- [EXERCISE AIM] Quote the entries in full, character for character, without their images.

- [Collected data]
──────

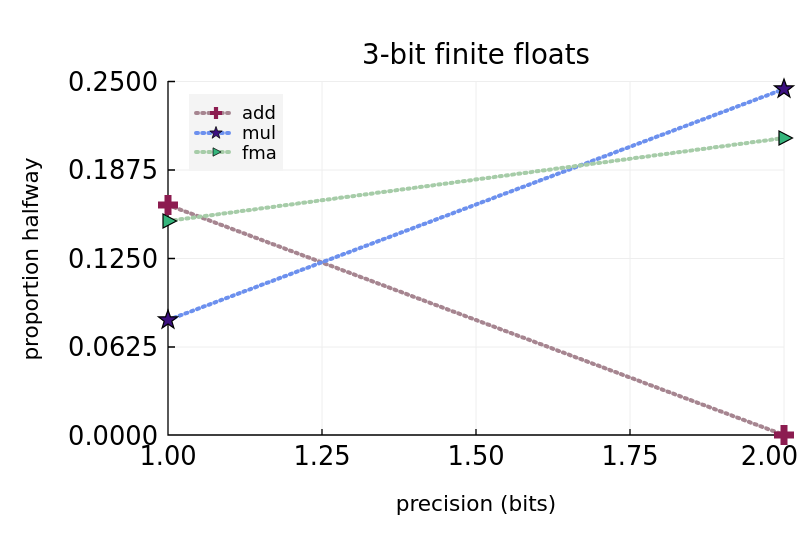
<!DOCTYPE html>
<html lang="en">
<head>
<meta charset="utf-8">
<title>3-bit finite floats</title>
<style>
:root {
  --paper: #ffffff;
  --ink: #000000;
  --grid: #eeeeee;
  --legend: #f4f4f4;
  --add-line: #a68590;
  --add-mark: #8c1c50;
  --mul-line: #6c90ee;
  --mul-mark: #3c1080;
  --fma-line: #a6cca8;
  --fma-mark: #35b57c;
}
* { box-sizing: border-box; margin: 0; padding: 0; }
html, body { width: 800px; height: 533px; overflow: hidden; background: var(--paper); }
.chart {
  position: relative;
  width: 800px;
  height: 533px;
  overflow: hidden;
  color: var(--ink);
  font-family: "DejaVu Sans", sans-serif;
  font-variant-ligatures: none;
}
.plot { position: absolute; left: 0; top: 0; }
.chart-title, .x-title {
  position: absolute;
  left: 168px;
  width: 616px;
  text-align: center;
  font-weight: 400;
  white-space: nowrap;
}
.chart-title { top: 38px; font-size: 27.6px; line-height: 34px; }
.x-title { top: 491px; font-size: 21.6px; line-height: 26px; }
.y-title {
  position: absolute;
  left: -89px;
  top: 246px;
  width: 240px;
  text-align: center;
  font-size: 21.6px;
  line-height: 26px;
  white-space: nowrap;
  transform: rotate(-90deg);
}
.y-ticks, .x-ticks { position: absolute; display: flex; font-size: 25.7px; list-style: none; }
.y-ticks { left: 40px; top: 37.5px; width: 118px; height: 442.5px; flex-direction: column; }
.y-ticks li { flex: 1; display: flex; align-items: center; justify-content: flex-end; }
.x-ticks { left: 91px; top: 441px; width: 707px; line-height: 31px; }
.x-ticks li { flex: none; width: 154px; text-align: center; }
.x-ticks .last { width: 91px; text-align: right; }
.legend {
  position: absolute;
  left: 189px;
  top: 94px;
  width: 94px;
  height: 77px;
  padding: 9px 4px;
  display: flex;
  flex-direction: column;
  background: var(--legend);
  list-style: none;
  font-size: 18px;
}
.legend li { flex: 1; display: flex; align-items: center; gap: 7px; line-height: 19px; }
.legend svg { flex: none; }
.series { fill: none; stroke-width: 4; stroke-linecap: round; stroke-dasharray: 2 4.2; }
.add-line { stroke: var(--add-line); }
.mul-line { stroke: var(--mul-line); }
.fma-line { stroke: var(--fma-line); }
.grid { stroke: var(--grid); stroke-width: 1; }
.axis { fill: none; stroke: var(--ink); stroke-width: 1.3; }
</style>
</head>
<body>
<main class="chart">
  <h1 class="chart-title">3-bit finite floats</h1>
  <p class="y-title">proportion halfway</p>

  <svg class="plot" width="800" height="533" viewBox="0 0 800 533" role="img" aria-label="Line chart of proportion halfway against precision for add, mul and fma">
    <defs>
      <polygon id="cross" points="-3.5,-10 3.5,-10 3.5,-3.5 10,-3.5 10,3.5 3.5,3.5 3.5,10 -3.5,10 -3.5,3.5 -10,3.5 -10,-3.5 -3.5,-3.5" fill="var(--add-mark)"/>
      <polygon id="star" points="0,-10 2.4,-3.2 9.5,-3.1 3.8,1.2 5.9,8.1 0,4 -5.9,8.1 -3.8,1.2 -9.5,-3.1 -2.4,-3.2" fill="var(--mul-mark)" stroke="var(--ink)" stroke-width="1.2"/>
      <polygon id="triangle" points="-5,-7 8.5,0 -5,7" fill="var(--fma-mark)" stroke="var(--ink)" stroke-width="1.2"/>
    </defs>
    <g class="grid">
      <line x1="322" y1="81" x2="322" y2="435"/>
      <line x1="476" y1="81" x2="476" y2="435"/>
      <line x1="630" y1="81" x2="630" y2="435"/>
      <line x1="784" y1="81" x2="784" y2="435"/>
      <line x1="168" y1="81.5" x2="784" y2="81.5"/>
      <line x1="168" y1="170" x2="784" y2="170"/>
      <line x1="168" y1="258.5" x2="784" y2="258.5"/>
      <line x1="168" y1="347" x2="784" y2="347"/>
    </g>
    <path class="axis" d="M168 81V435H784M168 81.5h7M168 170h7M168 258.5h7M168 347h7M322 435v-6M476 435v-6M630 435v-6M784 435v-6"/>
    <line class="series add-line" x1="168" y1="205" x2="784" y2="435"/>
    <use href="#cross" x="168" y="205"/>
    <use href="#cross" x="784" y="435"/>
    <line class="series mul-line" x1="168" y1="320" x2="784" y2="89"/>
    <use href="#star" x="168" y="320"/>
    <use href="#star" x="784" y="89"/>
    <line class="series fma-line" x1="168" y1="221" x2="784" y2="138"/>
    <use href="#triangle" x="168" y="221"/>
    <use href="#triangle" x="784" y="138"/>
  </svg>

  <ul class="legend">
    <li>
      <svg width="42" height="18" viewBox="0 0 42 18" aria-hidden="true">
        <line class="series add-line" x1="3" y1="9" x2="40" y2="9"/>
        <use href="#cross" transform="translate(23 9) scale(.6)"/>
      </svg>
      <span>add</span>
    </li>
    <li>
      <svg width="42" height="18" viewBox="0 0 42 18" aria-hidden="true">
        <line class="series mul-line" x1="3" y1="9" x2="40" y2="9"/>
        <use href="#star" transform="translate(23 9) scale(.65)"/>
      </svg>
      <span>mul</span>
    </li>
    <li>
      <svg width="42" height="18" viewBox="0 0 42 18" aria-hidden="true">
        <line class="series fma-line" x1="3" y1="9" x2="40" y2="9"/>
        <use href="#triangle" transform="translate(23 9) scale(.6)"/>
      </svg>
      <span>fma</span>
    </li>
  </ul>

  <ul class="y-ticks">
    <li>0.2500</li>
    <li>0.1875</li>
    <li>0.1250</li>
    <li>0.0625</li>
    <li>0.0000</li>
  </ul>
  <ul class="x-ticks">
    <li>1.00</li>
    <li>1.25</li>
    <li>1.50</li>
    <li>1.75</li>
    <li class="last">2.00</li>
  </ul>
  <p class="x-title">precision (bits)</p>
</main>
</body>
</html>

──────

- [RESPONSE]
<!DOCTYPE html>
<html lang="en">
<head>
<meta charset="utf-8">
<title>3-bit finite floats</title>
<style>
:root {
  --paper: #ffffff;
  --ink: #000000;
  --grid: #eeeeee;
  --legend: #f4f4f4;
  --add-line: #a68590;
  --add-mark: #8c1c50;
  --mul-line: #6c90ee;
  --mul-mark: #3c1080;
  --fma-line: #a6cca8;
  --fma-mark: #35b57c;
}
* { box-sizing: border-box; margin: 0; padding: 0; }
html, body { width: 800px; height: 533px; overflow: hidden; background: var(--paper); }
.chart {
  position: relative;
  width: 800px;
  height: 533px;
  overflow: hidden;
  color: var(--ink);
  font-family: "DejaVu Sans", sans-serif;
  font-variant-ligatures: none;
}
.plot { position: absolute; left: 0; top: 0; }
.chart-title, .x-title {
  position: absolute;
  left: 168px;
  width: 616px;
  text-align: center;
  font-weight: 400;
  white-space: nowrap;
}
.chart-title { top: 38px; font-size: 27.6px; line-height: 34px; }
.x-title { top: 491px; font-size: 21.6px; line-height: 26px; }
.y-title {
  position: absolute;
  left: -89px;
  top: 246px;
  width: 240px;
  text-align: center;
  font-size: 21.6px;
  line-height: 26px;
  white-space: nowrap;
  transform: rotate(-90deg);
}
.y-ticks, .x-ticks { position: absolute; display: flex; font-size: 25.7px; list-style: none; }
.y-ticks { left: 40px; top: 37.5px; width: 118px; height: 442.5px; flex-direction: column; }
.y-ticks li { flex: 1; display: flex; align-items: center; justify-content: flex-end; }
.x-ticks { left: 91px; top: 441px; width: 707px; line-height: 31px; }
.x-ticks li { flex: none; width: 154px; text-align: center; }
.x-ticks .last { width: 91px; text-align: right; }
.legend {
  position: absolute;
  left: 189px;
  top: 94px;
  width: 94px;
  height: 77px;
  padding: 9px 4px;
  display: flex;
  flex-direction: column;
  background: var(--legend);
  list-style: none;
  font-size: 18px;
}
.legend li { flex: 1; display: flex; align-items: center; gap: 7px; line-height: 19px; }
.legend svg { flex: none; }
.series { fill: none; stroke-width: 4; stroke-linecap: round; stroke-dasharray: 2 4.2; }
.add-line { stroke: var(--add-line); }
.mul-line { stroke: var(--mul-line); }
.fma-line { stroke: var(--fma-line); }
.grid { stroke: var(--grid); stroke-width: 1; }
.axis { fill: none; stroke: var(--ink); stroke-width: 1.3; }
</style>
</head>
<body>
<main class="chart">
  <h1 class="chart-title">3-bit finite floats</h1>
  <p class="y-title">proportion halfway</p>

  <svg class="plot" width="800" height="533" viewBox="0 0 800 533" role="img" aria-label="Line chart of proportion halfway against precision for add, mul and fma">
    <defs>
      <polygon id="cross" points="-3.5,-10 3.5,-10 3.5,-3.5 10,-3.5 10,3.5 3.5,3.5 3.5,10 -3.5,10 -3.5,3.5 -10,3.5 -10,-3.5 -3.5,-3.5" fill="var(--add-mark)"/>
      <polygon id="star" points="0,-10 2.4,-3.2 9.5,-3.1 3.8,1.2 5.9,8.1 0,4 -5.9,8.1 -3.8,1.2 -9.5,-3.1 -2.4,-3.2" fill="var(--mul-mark)" stroke="var(--ink)" stroke-width="1.2"/>
      <polygon id="triangle" points="-5,-7 8.5,0 -5,7" fill="var(--fma-mark)" stroke="var(--ink)" stroke-width="1.2"/>
    </defs>
    <g class="grid">
      <line x1="322" y1="81" x2="322" y2="435"/>
      <line x1="476" y1="81" x2="476" y2="435"/>
      <line x1="630" y1="81" x2="630" y2="435"/>
      <line x1="784" y1="81" x2="784" y2="435"/>
      <line x1="168" y1="81.5" x2="784" y2="81.5"/>
      <line x1="168" y1="170" x2="784" y2="170"/>
      <line x1="168" y1="258.5" x2="784" y2="258.5"/>
      <line x1="168" y1="347" x2="784" y2="347"/>
    </g>
    <path class="axis" d="M168 81V435H784M168 81.5h7M168 170h7M168 258.5h7M168 347h7M322 435v-6M476 435v-6M630 435v-6M784 435v-6"/>
    <line class="series add-line" x1="168" y1="205" x2="784" y2="435"/>
    <use href="#cross" x="168" y="205"/>
    <use href="#cross" x="784" y="435"/>
    <line class="series mul-line" x1="168" y1="320" x2="784" y2="89"/>
    <use href="#star" x="168" y="320"/>
    <use href="#star" x="784" y="89"/>
    <line class="series fma-line" x1="168" y1="221" x2="784" y2="138"/>
    <use href="#triangle" x="168" y="221"/>
    <use href="#triangle" x="784" y="138"/>
  </svg>

  <ul class="legend">
    <li>
      <svg width="42" height="18" viewBox="0 0 42 18" aria-hidden="true">
        <line class="series add-line" x1="3" y1="9" x2="40" y2="9"/>
        <use href="#cross" transform="translate(23 9) scale(.6)"/>
      </svg>
      <span>add</span>
    </li>
    <li>
      <svg width="42" height="18" viewBox="0 0 42 18" aria-hidden="true">
        <line class="series mul-line" x1="3" y1="9" x2="40" y2="9"/>
        <use href="#star" transform="translate(23 9) scale(.65)"/>
      </svg>
      <span>mul</span>
    </li>
    <li>
      <svg width="42" height="18" viewBox="0 0 42 18" aria-hidden="true">
        <line class="series fma-line" x1="3" y1="9" x2="40" y2="9"/>
        <use href="#triangle" transform="translate(23 9) scale(.6)"/>
      </svg>
      <span>fma</span>
    </li>
  </ul>

  <ul class="y-ticks">
    <li>0.2500</li>
    <li>0.1875</li>
    <li>0.1250</li>
    <li>0.0625</li>
    <li>0.0000</li>
  </ul>
  <ul class="x-ticks">
    <li>1.00</li>
    <li>1.25</li>
    <li>1.50</li>
    <li>1.75</li>
    <li class="last">2.00</li>
  </ul>
  <p class="x-title">precision (bits)</p>
</main>
</body>
</html>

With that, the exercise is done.